ACTION ITEM: Every line holding "illustration" should be copied from the records below.

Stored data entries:
BEGIN

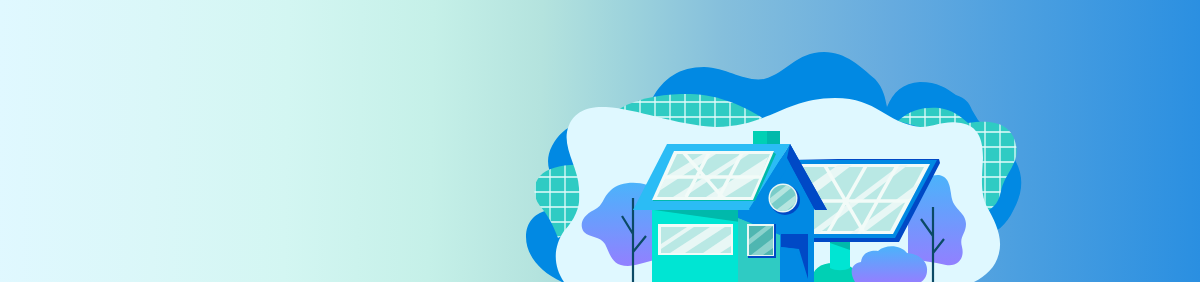
<!DOCTYPE html>
<html lang="en">
<head>
<meta charset="utf-8">
<title>Solar home banner</title>
<style>
:root {
  --blue: #0189e3;
  --deep-blue: #0049c6;
  --sky: #2bbcf5;
  --cloud: #dff8ff;
  --teal: #2fcbc3;
  --mint: #00e5d3;
  --green: #00d0b4;
  --jade: #00b9ab;
  --glass: #b9e8e4;
  --glare: #e8f7f5;
  --frame: #f2fbf8;
  --branch: #0b4a66;
}
* { box-sizing: border-box; }
html, body { margin: 0; overflow: hidden; }
.banner {
  width: 1200px;
  height: 282px;
  overflow: hidden;
  background: linear-gradient(91deg, #e0f8ff 0%, #daf7f8 13%, #d3f6f2 24%, #c5f0e8 36%, #b4e3de 45%, #9dd3dc 52%, #85bfdc 60%, #66abdf 74%, #4b9fe0 85%, #2a8fe1 100%);
}
.illustration { display: block; }
.blue { fill: var(--blue); }
.deep-blue { fill: var(--deep-blue); }
.sky { fill: var(--sky); }
.cloud { fill: var(--cloud); }
.teal { fill: var(--teal); }
.mint { fill: var(--mint); }
.green { fill: var(--green); }
.jade { fill: var(--jade); }
.glass { fill: var(--glass); }
.glare { fill: var(--glare); }
.frame { fill: var(--frame); }
.grid { fill: url(#grid); }
.foliage { fill: url(#foliage); }
.branches { fill: none; stroke: var(--branch); stroke-width: 2.2; }
.cells { fill: none; stroke: var(--frame); stroke-width: 3.5; }
</style>
</head>
<body>
<main class="banner">
<svg class="illustration" width="1200" height="282" viewBox="0 0 1200 282" role="img" aria-label="House with solar panels among trees and clouds">
  <defs>
    <linearGradient id="foliage" x1="0" y1="0" x2="0" y2="1">
      <stop offset="0" stop-color="#4bb3fb"/>
      <stop offset="1" stop-color="#9280ff"/>
    </linearGradient>
    <pattern id="grid" x="3" y="5" width="15" height="15" patternUnits="userSpaceOnUse">
      <rect class="teal" width="15" height="15"/>
      <path d="M7 0V15M0 7H15" stroke="#e4fbfb" stroke-width="1.3"/>
    </pattern>
    <clipPath id="roof-glass"><path d="M677 154H771L752 197H656Z"/></clipPath>
    <clipPath id="ground-glass"><path d="M800 165H929L892 234H800Z"/></clipPath>
    <clipPath id="front-glass"><rect x="661" y="227" width="70" height="26"/></clipPath>
    <clipPath id="side-glass"><rect x="748" y="225" width="25" height="31"/></clipPath>
    <clipPath id="round-glass"><circle cx="783" cy="198" r="13"/></clipPath>
  </defs>

  <g id="backdrop">
    <path class="blue" d="M562 282C540 272 526 255 526 237C526 222 535 212 550 210L566 196C550 180 543 163 552 146C558 135 565 128 577 124L652 99C663 78 680 67 704 67C728 68 744 82 764 79C787 73 796 52 824 52C846 52 861 67 875 79C884 89 885 98 887 107C893 92 903 83 920 82C938 82 946 88 956 95C965 98 969 102 972 110L978 120L1012 155C1024 173 1024 190 1014 209C1006 226 996 233 982 238L960 282Z"/>
    <path class="grid" d="M619 109C642 96 667 94 690 94C720 95 744 106 764 119L740 134H640Z"/>
    <path class="grid" d="M898 121C911 109 925 107 939 108C953 110 960 116 968 123C992 119 1012 123 1016 145C1020 163 1005 173 1001 191C999 201 995 207 986 212L965 140Z"/>
    <path class="grid" d="M582 165C562 164 548 168 540 176C533 184 532 195 540 206C548 215 553 225 558 238L590 220Z"/>
    <path class="cloud" d="M564 282C553 266 553 247 564 231C577 217 581 204 579 188C578 168 564 150 567 132C571 112 587 106 606 107C638 109 675 125 716 127C770 126 785 98 835 98C878 98 885 123 920 127C938 126 944 120 961 123C978 126 983 139 983 158C982 177 980 193 987 207C995 221 1003 237 999 253C996 267 986 276 974 282Z"/>
  </g>

  <g id="trees">
    <path class="foliage" d="M660 192C646 180 622 180 611 190C602 198 604 205 594 210C582 216 579 225 584 232C590 238 600 236 605 244C610 253 611 266 628 266C641 265 650 259 662 260Z"/>
    <path class="branches" d="M633 198V282M633 234L622 216M633 252L646 236"/>
    <path class="foliage" d="M908 193C917 183 928 174 939 175C950 177 950 188 952 199C954 209 966 213 966 224C966 234 959 236 962 247C965 259 957 267 946 265C934 262 920 261 908 257Z"/>
    <path class="branches" d="M933 207V282M933 236L921 219M933 253L944 239"/>
  </g>

  <g id="ground-panel">
    <path class="green" d="M811 282C812 268 822 262 836 263C849 263 858 270 863 282Z"/>
    <path class="mint" d="M830 238H850V268C844 271 836 271 830 268Z"/>
    <path class="jade" d="M830 240H850V250L830 243Z"/>
    <path class="deep-blue" d="M790 159H939L940 163L899 242H800V237H894L934 162Z"/>
    <path class="blue" d="M792 160H937L895 238H800Z"/>
    <path class="frame" d="M790 164H930L893 234H800Z"/>
    <path class="glass" d="M800 167H924L890 231H800Z"/>
    <g clip-path="url(#ground-glass)">
      <path class="glare" d="M800 192L838 165H852L800 205ZM808 234L900 165H908L818 234ZM850 234L924 179L917 193L862 234Z"/>
      <path class="cells" d="M800 201H912M867 164L826 236M824 164L866 236M898 164L858 236"/>
    </g>
  </g>

  <path id="bush" class="foliage" d="M855 282C849 272 851 264 861 262C862 253 870 250 878 251C886 244 901 245 907 253C920 254 928 262 927 271C927 276 924 280 921 282Z"/>

  <g id="house">
    <path class="mint" d="M652 207H738V282H652Z"/>
    <path class="teal" d="M738 207H783V282H738Z"/>
    <path class="jade" d="M652 208H740V222L654 210Z"/>
    <path class="blue" d="M738 209L788 150L814 207V282H780V235L738 218Z"/>
    <path class="teal" d="M738 218L780 237V282H738Z"/>
    <path class="deep-blue" d="M781 234H808V279L799 249L781 247Z"/>
    <path class="blue" d="M781 247L796 249L808 282H781Z"/>
    <path class="jade" d="M753 131H780V148H753Z"/>
    <path class="green" d="M753 131H767V148H753Z"/>
    <path class="deep-blue" d="M790 144L827 210H815L785 154Z"/>
    <path class="sky" d="M667 144H790L749 210H633Z"/>
    <path class="blue" d="M790 144L796 155L761 209H749Z"/>
    <path class="deep-blue" d="M790 144L827 210H815L787 158Z"/>
    <path class="jade" d="M773 152L776 154L755 201H653V199H752Z"/>
    <path class="frame" d="M674 151H774L753 200H652Z"/>
    <path class="glass" d="M677 154H770L751 197H657Z"/>
    <g clip-path="url(#roof-glass)">
      <path class="glare" d="M657 182L703 154H716L650 197ZM673 197L741 154H749L684 197ZM706 197L768 157L762 174L725 197Z"/>
      <path class="cells" d="M662 177H762M709 153L685 199M742 153L718 199M684 153L724 199"/>
    </g>
  </g>

  <g id="windows">
    <rect class="frame" x="658" y="224" width="75" height="31"/>
    <rect class="glass" x="661" y="227" width="70" height="26"/>
    <g class="glare" clip-path="url(#front-glass)">
      <path d="M661 244L687 227H694L661 249ZM670 253L710 227H725L685 253ZM703 253L731 234V246L720 253Z"/>
    </g>
    <path class="deep-blue" d="M748 224H776V258H748Z"/>
    <path class="glare" d="M747 224H774V256H747Z"/>
    <rect x="749" y="226" width="24" height="29" fill="#4fb6b1"/>
    <g clip-path="url(#side-glass)" fill="#8bd2cd">
      <path d="M749 239L766 226H773L749 245ZM751 255L773 238V248L763 255Z"/>
    </g>
    <circle class="deep-blue" cx="785" cy="200" r="15"/>
    <circle class="glare" cx="783" cy="198" r="14.5"/>
    <circle cx="783" cy="198" r="13" fill="#79cdc9"/>
    <g clip-path="url(#round-glass)" fill="#b5e5df">
      <path d="M769 199L788 184H796L769 206ZM775 211L797 194V202L785 212Z"/>
    </g>
  </g>
</svg>
</main>
</body>
</html>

END

YOUR SOLUTION:
.illustration { display: block; }
<svg class="illustration" width="1200" height="282" viewBox="0 0 1200 282" role="img" aria-label="House with solar panels among trees and clouds">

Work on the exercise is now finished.